“Preventing bugs over finding bugs.”

That is closely related to the first point. It is not about finding bugs at a certain point in time, i.e., the testing phase. It is about making sure that bugs don't even come into existence. If you fire up your search engine of choice and let it look for the costs of fixing bugs, you will find a lot of different studies and publications about that. While the factor differs a bit, almost all of them agree that bugs early found in development are way cheaper to fix than the ones found later. And while we are at it, finding many bugs doesn't make you necessarily an excellent tester, it probably just means that there hasn't been enough testing earlier to prevent those bugs.


“Testing understanding over checking functionality.”

Agile development is (among other things) about delivering software quickly, which means that there is no time for prolonged testing phases. Heck, most iterations are even shorter than some system tests I have been on. The holy grail of the agile world is automation. Well, as we all remember from Indiana Jones, the shiny holy grail is not what it seems! Use your automation wisely for what it is useful for: checking that (obvious) things are as expected and freeing up valuable times of the testers (unless you are having just clicking monkeys, but then you are having problems anyway).


“Building the best system over breaking the system”

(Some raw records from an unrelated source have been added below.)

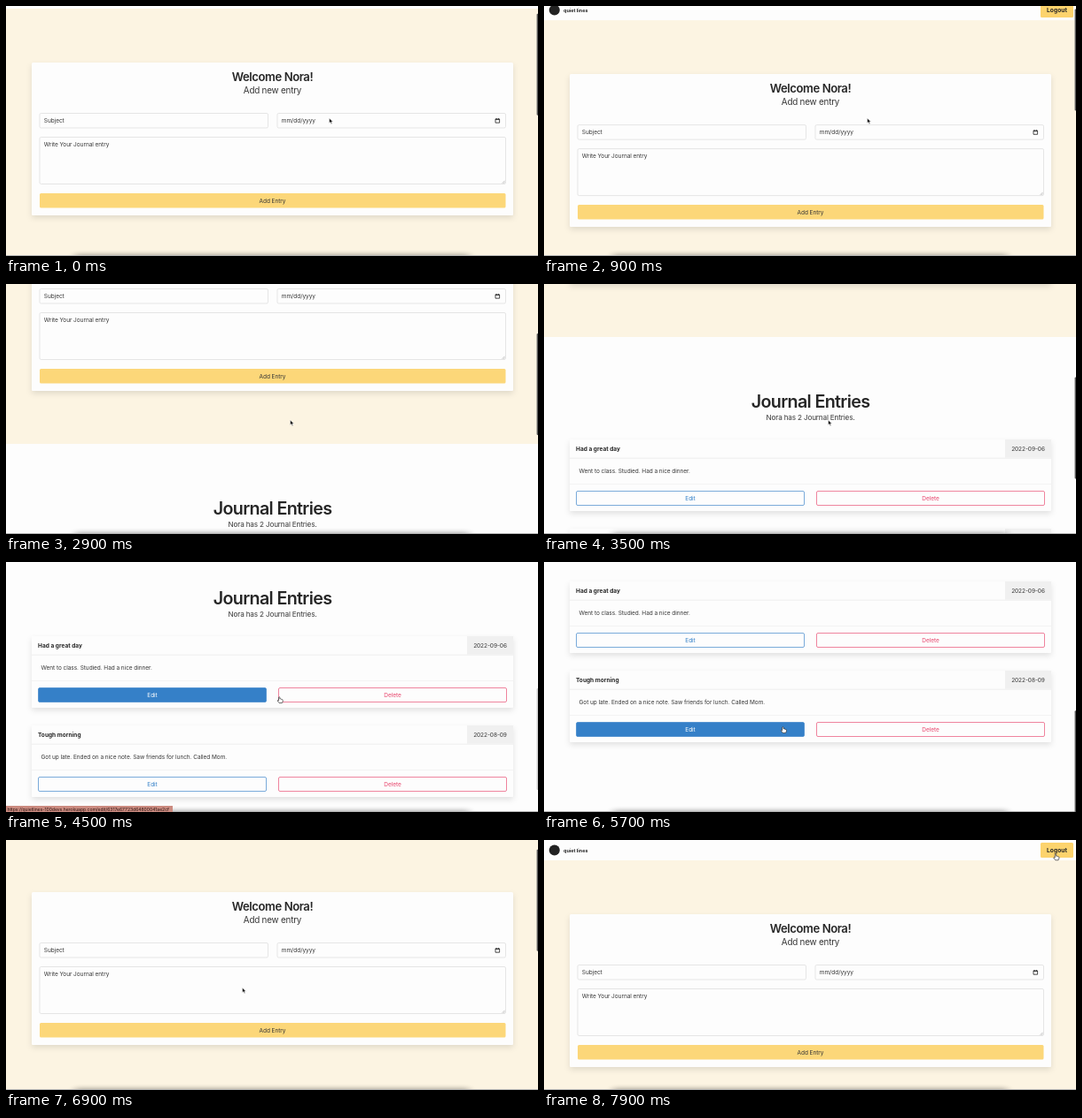
Animation, 600 px wide and 283 px high, one loop 8000 ms. Source, as an HTML page:

```html
<!DOCTYPE html>
<html lang="en">
<head>
<meta charset="utf-8">
<title>Journal</title>
<style>
  html, body { margin: 0; width: 100%; height: 100%; overflow: hidden; background: #fdfdfd; }
  svg { display: block; width: 100vw; height: 100vh; }
  text { font-family: Inter, "Open Sans", sans-serif; font-size: 6.5px; letter-spacing: -.008em; fill: #363636; white-space: pre; }
  .mid { text-anchor: middle; }
  .bold { font-weight: 700; letter-spacing: .005em; fill: #262626; }
  .head { font-weight: 600; letter-spacing: -.033em; fill: #262626; }
  .sub { letter-spacing: -.022em; }
  .field { fill: #fdfdfd; stroke: #dcdcdc; stroke-width: .7; }
</style>
</head>
<body>
<svg viewBox="0 0 600 283" preserveAspectRatio="none">
  <defs>
    <filter id="lift" x="-5%" y="-10%" width="110%" height="130%">
      <feDropShadow dx="0" dy="3" stdDeviation="3" flood-color="#0a0a0a" flood-opacity=".11"/>
    </filter>
    <filter id="edge" x="-2%" y="-20%" width="104%" height="150%">
      <feDropShadow dx="0" dy=".8" stdDeviation=".6" flood-color="#0a0a0a" flood-opacity=".1"/>
    </filter>
    <filter id="soft" x="-10%" y="-200%" width="120%" height="500%">
      <feGaussianBlur stdDeviation="5 2.8"/>
    </filter>
  </defs>
  <rect width="600" height="283" fill="#fdfdfd"/>
  <g id="page"></g>
  <rect x="78" y="281" width="444" height="8" opacity=".32" filter="url(#soft)"/>
  <rect y="282" width="600" height="1" fill="#b4b4b4"/>
  <rect id="thumb" x="598.6" width="2" height="115" rx="1" fill="#555"/>
  <g id="status">
    <rect y="276" width="188" height="7" fill="#cb8b80"/>
    <text id="link" x="1.5" y="281.6" style="font-size:5.1px;fill:#2e1713"></text>
  </g>
  <path id="arrow" d="M0 0V5.6L1.4 4.4L2.3 6.4L3.3 6L2.4 4H4.1Z" fill="#111" stroke="#fff" stroke-width=".5"/>
  <path id="hand" d="M-.3 .6Q.4 -.4 1.1 .6V2.4Q2 2 2.3 2.7Q3.2 2.4 3.4 3.1Q4.3 2.9 4.4 3.8V5.2L3.6 7H.3L-1.8 4.3Q-1.6 3.4 -.3 4.3Z" fill="#fff" stroke="#222" stroke-width=".65" stroke-linejoin="round"/>
</svg>
<script>
const LOOP = 8000, STEP = 100, LINK_DELAY = 600;
const BLUE = '#3580c8', RED = '#e8446c', YELLOW = '#fcd779';
const LINK = 'https://quietlines-100devs.herokuapp.com/edit/';
const $ = id => document.getElementById(id);
const clamp = v => Math.max(0, Math.min(1, v));

function add(parent, tag, attrs, text) {
  const el = document.createElementNS('http://www.w3.org/2000/svg', tag);
  for (const k in attrs) el.setAttribute(k, attrs[k]);
  if (text) el.textContent = text;
  return parent.appendChild(el);
}
const page = $('page');
const box = (x, y, width, height, more) => add(page, 'rect', { x, y, width, height, ...more });
const label = (x, y, text, cls = '', size = 6.5) =>
  add(page, 'text', { x, y, class: cls, style: `font-size:${size}px` }, text);
const panel = (y, height) => box(29, y, 543, height, { rx: 1.5, fill: '#fdfdfd', filter: 'url(#lift)' });

function field(x, y, width, height, hint) {
  box(x, y, width, height, { rx: 1.5, class: 'field' });
  label(x + 4.8, y + 10.8, hint);
}

// Anything the pointer can be over; link is set for the edit buttons
const targets = [];

function button(x, y, text, color, link) {
  const rect = box(x, y, 257, 16, { rx: 1.5, stroke: color, 'stroke-opacity': .65 });
  const caption = label(x + 128.5, y + 10.3, text, 'mid');
  const paint = on => {
    rect.setAttribute('fill', on ? color : '#fdfdfd');
    caption.style.fill = on ? '#fff' : color;
  };
  targets.push({ x, y, w: 257, h: 16, paint, link });
}

function entry(y, title, body, date, id) {
  panel(y, 81);
  box(29, y, 543, 20.5, { fill: '#fdfdfd', filter: 'url(#edge)' });
  box(520, y, 52, 20.5, { fill: '#f0f0f0' });
  label(36, y + 12.9, title, 'bold');
  label(546, y + 12.9, date, 'mid');
  label(39.5, y + 38.2, body);
  box(29, y + 50, 543, .7, { fill: '#efefef' });
  button(36.5, y + 58.5, 'Edit', BLUE, LINK + id);
  button(307.5, y + 58.5, 'Delete', RED);
}

// Top bar and entry form
box(0, 0, 600, 23, { fill: '#fdfdfd' });
box(0, 23, 600, 294, { fill: '#fcf4e2' });
add(page, 'circle', { cx: 11.8, cy: 11.5, r: 6, fill: '#222' });
label(22, 13.7, 'quiet lines', 'bold', 5.4);
box(560, 3, 37, 17, { rx: 1.5, fill: '#fcd36d' });
label(578.5, 14, 'Logout', 'mid bold', 6.7);
targets.push({ x: 560, y: 3, w: 37, h: 17, paint() {} });

panel(84, 173);
label(300.5, 104.6, 'Welcome Nora!', 'mid head', 13.1);
label(300.5, 119, 'Add new entry', 'mid sub', 9.9);
field(38, 141.5, 257.5, 16.5, 'Subject');
field(306, 141.5, 257.5, 16.5, 'mm/dd/yyyy');
field(38, 168.5, 525.5, 53, 'Write Your Journal entry');
add(page, 'path', { d: 'M552 148h4.6v4.2h-4.6zM552 148.6h4.6M553 147v1M555.6 147v1', fill: 'none', stroke: '#222', 'stroke-width': .8 });
add(page, 'path', { d: 'M559.6 220.8l3-3M561.3 220.8l1.3 -1.3', stroke: '#888', 'stroke-width': .5 });
box(38, 232, 525.5, 16.5, { rx: 1.5, fill: YELLOW });
label(300.5, 242.7, 'Add Entry', 'mid');

// Saved entries
label(300.5, 397.2, 'Journal Entries', 'mid head', 19.7);
label(300.5, 411, 'Nora has 2 Journal Entries.', 'mid sub', 8.2);
entry(433, 'Had a great day', 'Went to class. Studied. Had a nice dinner.', '2022-09-06', '6317e67723d64800041ae2cf');
entry(534, 'Tough morning', 'Got up late. Ended on a nice note. Saw friends for lunch. Called Mom.', '2022-08-09', '63188ea63e0ca70004885d62');

// Eased share of a move between two times
function ease(t, from, to) {
  const u = clamp((t - from) / (to - from));
  return u * u * (3 - 2 * u);
}

// Each swipe: start, end, distance
const swipes = [[-600, 200, -13], [700, 1000, -15], [1100, 2900, 133], [2900, 4000, 213],
  [4850, 5300, 62], [5800, 6755, -386], [6900, 7300, -25]];
const scrollAt = t => swipes.reduce((sum, [a, b, d]) => sum + d * ease(t, a, b), 31);

// Each pointer move: start, end, dx, dy
const moves = [[1900, 2600, -44, 27], [3700, 4000, -65.5, -4], [4250, 4500, 52.8, 2.6], [4500, 4700, 82, -2],
  [5100, 5600, -120.8, 35.8], [5750, 6000, -2.5, -19.2], [6900, 7800, 310, -151.4]];
function pointerAt(t) {
  const p = { x: 364.5, y: 127 };
  for (const [a, b, dx, dy] of moves) {
    const e = ease(t, a, b);
    p.x += dx * e;
    p.y += dy * e;
  }
  return p;
}

// What lies under the pointer; nothing reacts during a fast scroll
function hoverAt(t) {
  const scroll = scrollAt(t), p = pointerAt(t);
  if (Math.abs(scroll - scrollAt(t - STEP)) > 20) return;
  const y = p.y + scroll;
  return targets.find(b => p.x > b.x && p.x < b.x + b.w && y > b.y && y < b.y + b.h);
}

function idleSteps(t) {
  let n = 0;
  while (n < 8 && Math.abs(scrollAt(t) - scrollAt(t - STEP * (n + 1))) < .01) n++;
  return n;
}

const show = (el, on) => el.setAttribute('visibility', on ? 'visible' : 'hidden');

function draw(t) {
  const scroll = scrollAt(t), p = pointerAt(t);
  page.setAttribute('transform', `translate(0 ${-scroll})`);
  $('thumb').setAttribute('y', scroll * .408 + .6);
  $('thumb').setAttribute('opacity', clamp(5.3 - idleSteps(t)));

  const over = hoverAt(t - STEP);
  for (const b of targets) b.paint(b === over);

  const link = hoverAt(t - LINK_DELAY)?.link;
  show($('status'), link);
  $('link').textContent = link || '';

  for (const id of ['arrow', 'hand']) {
    $(id).setAttribute('transform', `translate(${p.x} ${p.y})`);
    show($(id), !!over === (id === 'hand'));
  }
}

const start = performance.now();
function tick() {
  const t = (performance.now() - start) % LOOP;
  draw(Math.floor(t / STEP) * STEP);
  requestAnimationFrame(tick);
}
tick();
</script>
</body>
</html>
```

In one of my first projects we had a high score list for bugs found. It was a race for the top and about breaking the system. It was testers against developers. Like it or not, but you are on the same team now and hopefully have a common goal of delivering high-quality software (without going into the "what is quality" debate here). And oh, sorry to say so, but you don't break the software unless you put some buggy parts into the source code. To quote James Bach: "We don't break the software. We break illusions about the software."


“Team responsibility for quality over tester responsibility”

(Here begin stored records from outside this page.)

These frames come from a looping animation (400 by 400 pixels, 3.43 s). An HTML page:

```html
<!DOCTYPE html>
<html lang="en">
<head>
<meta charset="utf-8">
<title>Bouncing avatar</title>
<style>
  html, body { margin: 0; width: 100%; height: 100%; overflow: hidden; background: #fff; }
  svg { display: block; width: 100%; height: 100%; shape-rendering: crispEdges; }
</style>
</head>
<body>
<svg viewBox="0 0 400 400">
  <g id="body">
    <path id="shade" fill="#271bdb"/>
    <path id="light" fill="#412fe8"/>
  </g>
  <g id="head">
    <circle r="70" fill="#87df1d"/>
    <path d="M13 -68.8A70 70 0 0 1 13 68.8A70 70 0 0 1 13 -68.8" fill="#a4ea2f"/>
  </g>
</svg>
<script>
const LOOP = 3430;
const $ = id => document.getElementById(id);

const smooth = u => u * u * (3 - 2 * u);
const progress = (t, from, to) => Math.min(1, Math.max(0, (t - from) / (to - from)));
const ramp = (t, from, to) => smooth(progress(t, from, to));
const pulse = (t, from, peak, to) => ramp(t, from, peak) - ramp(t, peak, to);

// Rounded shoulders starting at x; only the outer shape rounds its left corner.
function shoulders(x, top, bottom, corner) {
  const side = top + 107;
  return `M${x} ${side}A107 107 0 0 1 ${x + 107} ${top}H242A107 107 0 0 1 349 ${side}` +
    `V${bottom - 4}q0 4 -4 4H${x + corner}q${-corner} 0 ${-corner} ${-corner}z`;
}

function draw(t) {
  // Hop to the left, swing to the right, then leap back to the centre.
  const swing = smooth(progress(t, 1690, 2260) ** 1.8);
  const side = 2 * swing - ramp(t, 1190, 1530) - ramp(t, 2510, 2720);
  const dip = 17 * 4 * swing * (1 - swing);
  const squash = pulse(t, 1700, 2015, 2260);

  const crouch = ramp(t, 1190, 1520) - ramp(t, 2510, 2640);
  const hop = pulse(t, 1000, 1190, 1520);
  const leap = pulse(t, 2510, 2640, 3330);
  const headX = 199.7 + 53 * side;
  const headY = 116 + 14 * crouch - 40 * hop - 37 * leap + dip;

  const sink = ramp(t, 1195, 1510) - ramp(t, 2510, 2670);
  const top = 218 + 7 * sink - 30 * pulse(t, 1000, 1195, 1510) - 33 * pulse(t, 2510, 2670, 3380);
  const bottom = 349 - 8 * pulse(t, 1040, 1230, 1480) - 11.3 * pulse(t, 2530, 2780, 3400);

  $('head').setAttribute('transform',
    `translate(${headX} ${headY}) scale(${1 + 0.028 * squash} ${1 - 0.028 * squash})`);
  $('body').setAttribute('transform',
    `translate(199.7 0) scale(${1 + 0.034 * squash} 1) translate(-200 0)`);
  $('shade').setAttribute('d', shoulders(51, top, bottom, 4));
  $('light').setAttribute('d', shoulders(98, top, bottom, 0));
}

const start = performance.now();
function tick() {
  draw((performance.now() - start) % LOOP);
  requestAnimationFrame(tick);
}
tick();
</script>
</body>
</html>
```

A former boss of mine repeatedly said that nurses don't heal a patient by only taking his temperature. By doing so, they are providing information for themselves or others to improve the condition of the patient. As for software testing, just testing doesn't get you more quality. It is one part of doing so. Just as writing good code, providing realistic requirements and writing a good instruction manual is. So it's everything and everyone that influences quality. Especially on agile teams, activities are more and more separated from persons and roles within a team. Activities are a team skill. Some people are better at certain things than others, but that doesn't mean that it is only the task of the specialist to do so. As testers, we are responsible for sharing our expertise with the other team members. Of course, it might take longer for others, but taking longer is still way better than not doing it at all or being the bottleneck.

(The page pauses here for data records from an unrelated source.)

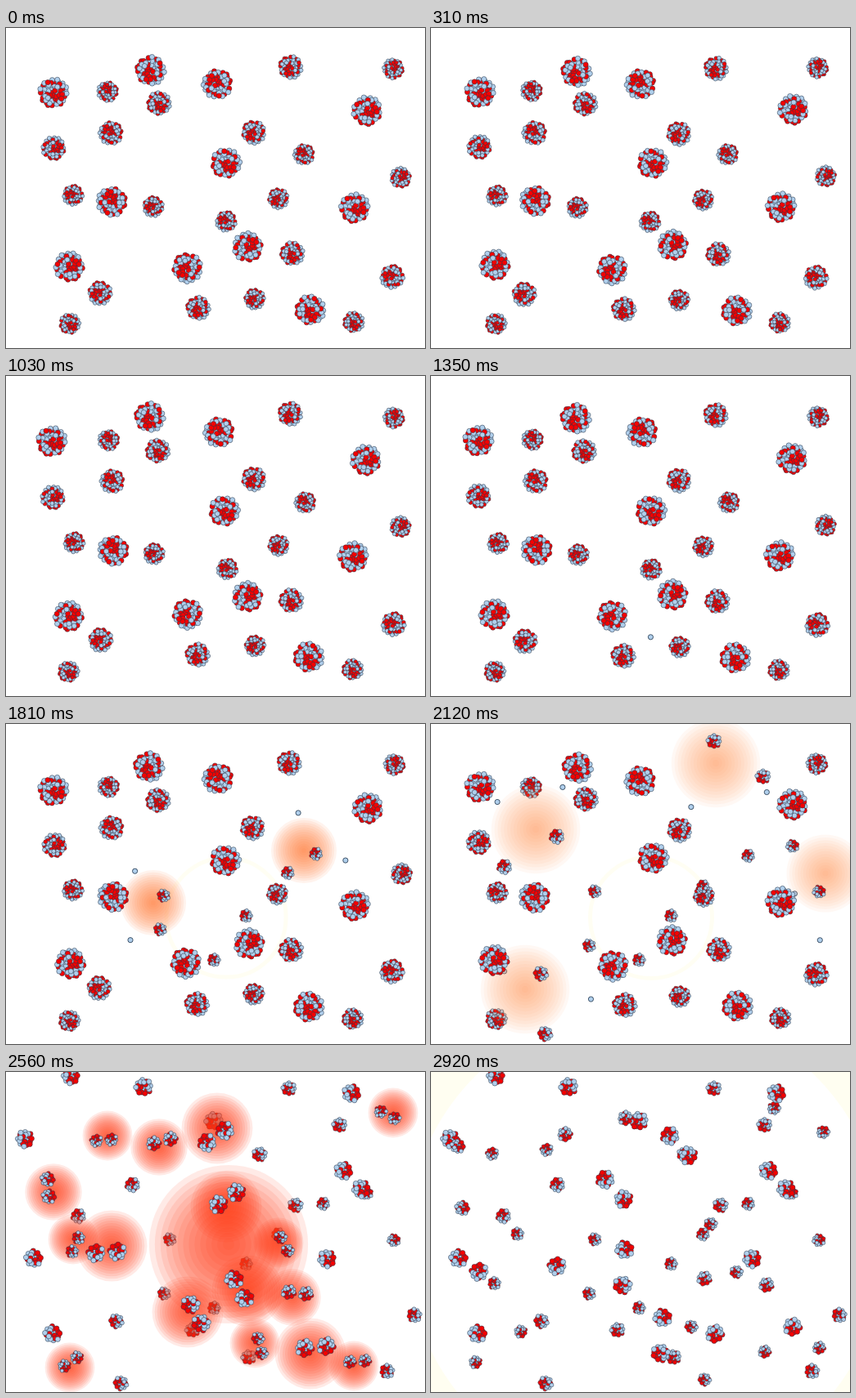
These frames come from a looping animation (512 by 392 pixels, 3.14 s). An HTML page with a canvas:

```html
<!DOCTYPE html>
<html lang="en">
<head>
<meta charset="utf-8">
<title>Chain reaction</title>
<style>
html, body { margin: 0; width: 100%; height: 100%; overflow: hidden; background: #fff; }
canvas { display: block; width: 512px; height: 392px; }
</style>
</head>
<body>
<canvas id="stage" width="512" height="392"></canvas>
<script>
const ctx = document.getElementById('stage').getContext('2d');
const LOOP = 3140, END = 2920;
const FIRST = 1465, STEP = 265;      // first fission, time between generations
const FLIGHT = 188, SPREAD = 130;    // neutron and fragment travel times
const TAU = Math.PI * 2, GOLDEN = Math.PI * (3 - Math.sqrt(5));
const BLUE = '#b0cfec', RED = '#f40000';
const RADIUS = { S: 14, M: 16, L: 20 };

// Binary tree, level by level: x, y, tilt in degrees. Nucleus i is hit from (i - 1) >> 1.
const places = [
  [269, 237, -5],
  [180, 219, -35], [364, 155, 15],
  [128, 129, 19], [115, 325, -45], [348, 48, 265], [482, 183, 109],
  [58, 79, 175], [177, 52, 255], [77, 292, 125], [235, 343, 255],
  [441, 101, 145], [303, 128, -76], [426, 220, 165], [472, 305, -15],
  [124, 78, 45], [58, 147, 135], [187, 92, 214], [258, 69, 15],
  [82, 205, -16], [129, 213, 45], [222, 294, -70], [304, 332, -55],
  [473, 50, 75], [333, 209, -69], [269, 165, 195], [295, 268, 110],
  [350, 276, 235], [425, 360, 225], [372, 345, 224], [78, 362, 195]
];
const sizes = 'SSSMMMSLLLMLMLMSMMLSLLSSSLLMSLS';

let seed = 11;
function rand() {
  seed = (seed * 16807) % 2147483647;
  return seed / 2147483647;
}
const mix = (a, b, k) => a + (b - a) * k;
const clamp = v => Math.max(0, Math.min(1, v));

// Evenly packed balls in a unit disc, overlapping in random order.
function cluster(count, size) {
  const balls = [];
  for (let i = 0; i < count; i++) {
    const d = (1 - size) * Math.pow((i + 0.5) / count, 0.46);
    const a = i * GOLDEN + (rand() - 0.5) * 0.2;
    const fill = i % 5 === 0 || i % 5 === 2 || rand() < 0.1 ? RED : BLUE;
    balls.push({ x: d * Math.cos(a), y: d * Math.sin(a), fill, depth: rand() });
  }
  balls.sort((p, q) => p.depth - q.depth);
  return { balls, size };
}
const WHOLE = cluster(66, 0.155), HALF = cluster(25, 0.245);

// Every nucleus is the same figure, scaled and turned; so are its two fragments.
const nuclei = places.map(([x, y, deg], i) => {
  const r = RADIUS[sizes[i]], tilt = deg * TAU / 360;
  const part = (reach, turn) => ({
    x: x + r * reach * Math.cos(tilt + turn),
    y: y + r * reach * Math.sin(tilt + turn)
  });
  const level = Math.floor(Math.log2(i + 1));
  return { x, y, r, tilt, level, time: FIRST + level * STEP, parts: [part(1.74, 0), part(3.86, 1.937)] };
});
const levels = [0, 1, 2, 3, 4].map(k => nuclei.filter(n => n.level === k));

function ball(x, y, r, fill) {
  ctx.beginPath();
  ctx.arc(x, y, r, 0, TAU);
  ctx.fillStyle = fill;
  ctx.fill();
  ctx.stroke();
}

function drawCluster(look, x, y, r, tilt) {
  const c = Math.cos(tilt) * r, s = Math.sin(tilt) * r;
  ctx.strokeStyle = '#2c3a4c';
  ctx.lineWidth = 0.55;
  for (const b of look.balls) {
    ball(x + b.x * c - b.y * s, y + b.x * s + b.y * c, look.size * r, b.fill);
  }
}

// Intact nucleus, trembling along its own axes.
function drawNucleus(n, t) {
  if (t >= n.time) return;
  const u = 0.11 * n.r * Math.sin(Math.PI * t / 225);
  const v = 0.11 * n.r * Math.sin(Math.PI * t / 336);
  const c = Math.cos(n.tilt), s = Math.sin(n.tilt);
  drawCluster(WHOLE, n.x + u * c - v * s, n.y + u * s + v * c, n.r, n.tilt);
}

function neutron(from, to, age) {
  if (age < 0 || age >= FLIGHT) return;
  const k = age / FLIGHT;
  ctx.strokeStyle = '#33475c';
  ctx.lineWidth = 0.9;
  ball(mix(from.x, to.x, k), mix(from.y, to.y, k), 3.1, BLUE);
}

// Banded glow that turns from red to orange to yellow while it fades.
function glow(x, y, r, age) {
  if (age < 0 || age > 260) return;
  const warm = clamp((age - 35) / 45), late = clamp((age - 80) / 180);
  const green = mix(mix(62, 112, warm), 235, late);
  const blue = mix(mix(25, 48, warm), 190, late);
  const alpha = mix(0.105, 0.086, warm) * (1 - late);
  ctx.fillStyle = `rgba(255,${green | 0},${blue | 0},${alpha.toFixed(4)})`;
  for (let i = 14; i > 0; i--) {
    ctx.beginPath();
    ctx.arc(x, y, r * i / 14, 0, TAU);
    ctx.fill();
  }
}

function halo(x, y, r, width, alpha) {
  ctx.beginPath();
  ctx.arc(x, y, r - width / 2, 0, TAU);
  ctx.strokeStyle = `rgba(255,250,200,${alpha.toFixed(3)})`;
  ctx.lineWidth = width;
  ctx.stroke();
}

const blastSize = (r, age) => r * (1 + 0.152 * Math.pow(age, 0.57));

function drawLevel(list, t) {
  const age = t - list[0].time;
  if (age < 0) return;
  const k = clamp(age / SPREAD);
  for (const n of list) glow(n.x, n.y, blastSize(n.r, age), age);
  for (const n of list) {
    for (const p of n.parts) drawCluster(HALF, mix(n.x, p.x, k), mix(n.y, p.y, k), n.r * 0.63, n.tilt);
  }
}

function draw(t) {
  ctx.fillStyle = '#fff';
  ctx.fillRect(0, 0, 512, 392);

  const root = nuclei[0], last = t - levels[4][0].time;
  if (t > root.time && last < 0) {
    const age = t - root.time;
    halo(root.x, root.y, Math.min(77, blastSize(root.r, age) + 2), 5, 0.22 * clamp((age - 180) / 80));
  }

  neutron({ x: 268, y: 376 }, root, t - FIRST + FLIGHT + 2);
  nuclei.forEach((n, i) => {
    if (i === 0) return;
    const from = nuclei[(i - 1) >> 1];
    neutron(from, n, t - from.time);
  });

  const large = n => n.r === RADIUS.L;
  for (const n of nuclei) if (!large(n)) drawNucleus(n, t);
  levels.slice(0, 4).forEach(list => drawLevel(list, t));
  for (const n of nuclei) if (large(n)) drawNucleus(n, t);

  // The final wave merges into one blast that sweeps the whole stage.
  if (last >= 0) {
    const r = 73 + 0.67 * last;
    glow(272, 211, r, last);
    halo(262, 211, r + 30, 75, 0.26 * clamp((last - 150) / 100));
    drawLevel(levels[4], t);
  }
}

const start = performance.now();
function tick() {
  draw(Math.min((performance.now() - start) % LOOP, END));
  requestAnimationFrame(tick);
}
tick();
</script>
</body>
</html>
```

If you take your testing knowledge from other testing environments and embrace the changed mindset for agile testing, you are already following the "inspect and adapt" part that is so prevalent in agile development and will certainly be able to build on that. Of course, there are certain methods, heuristics, and techniques that have proven helpful, but that topic certainly warrants a post of its own.


Christian Kram for TestBench Cloud Services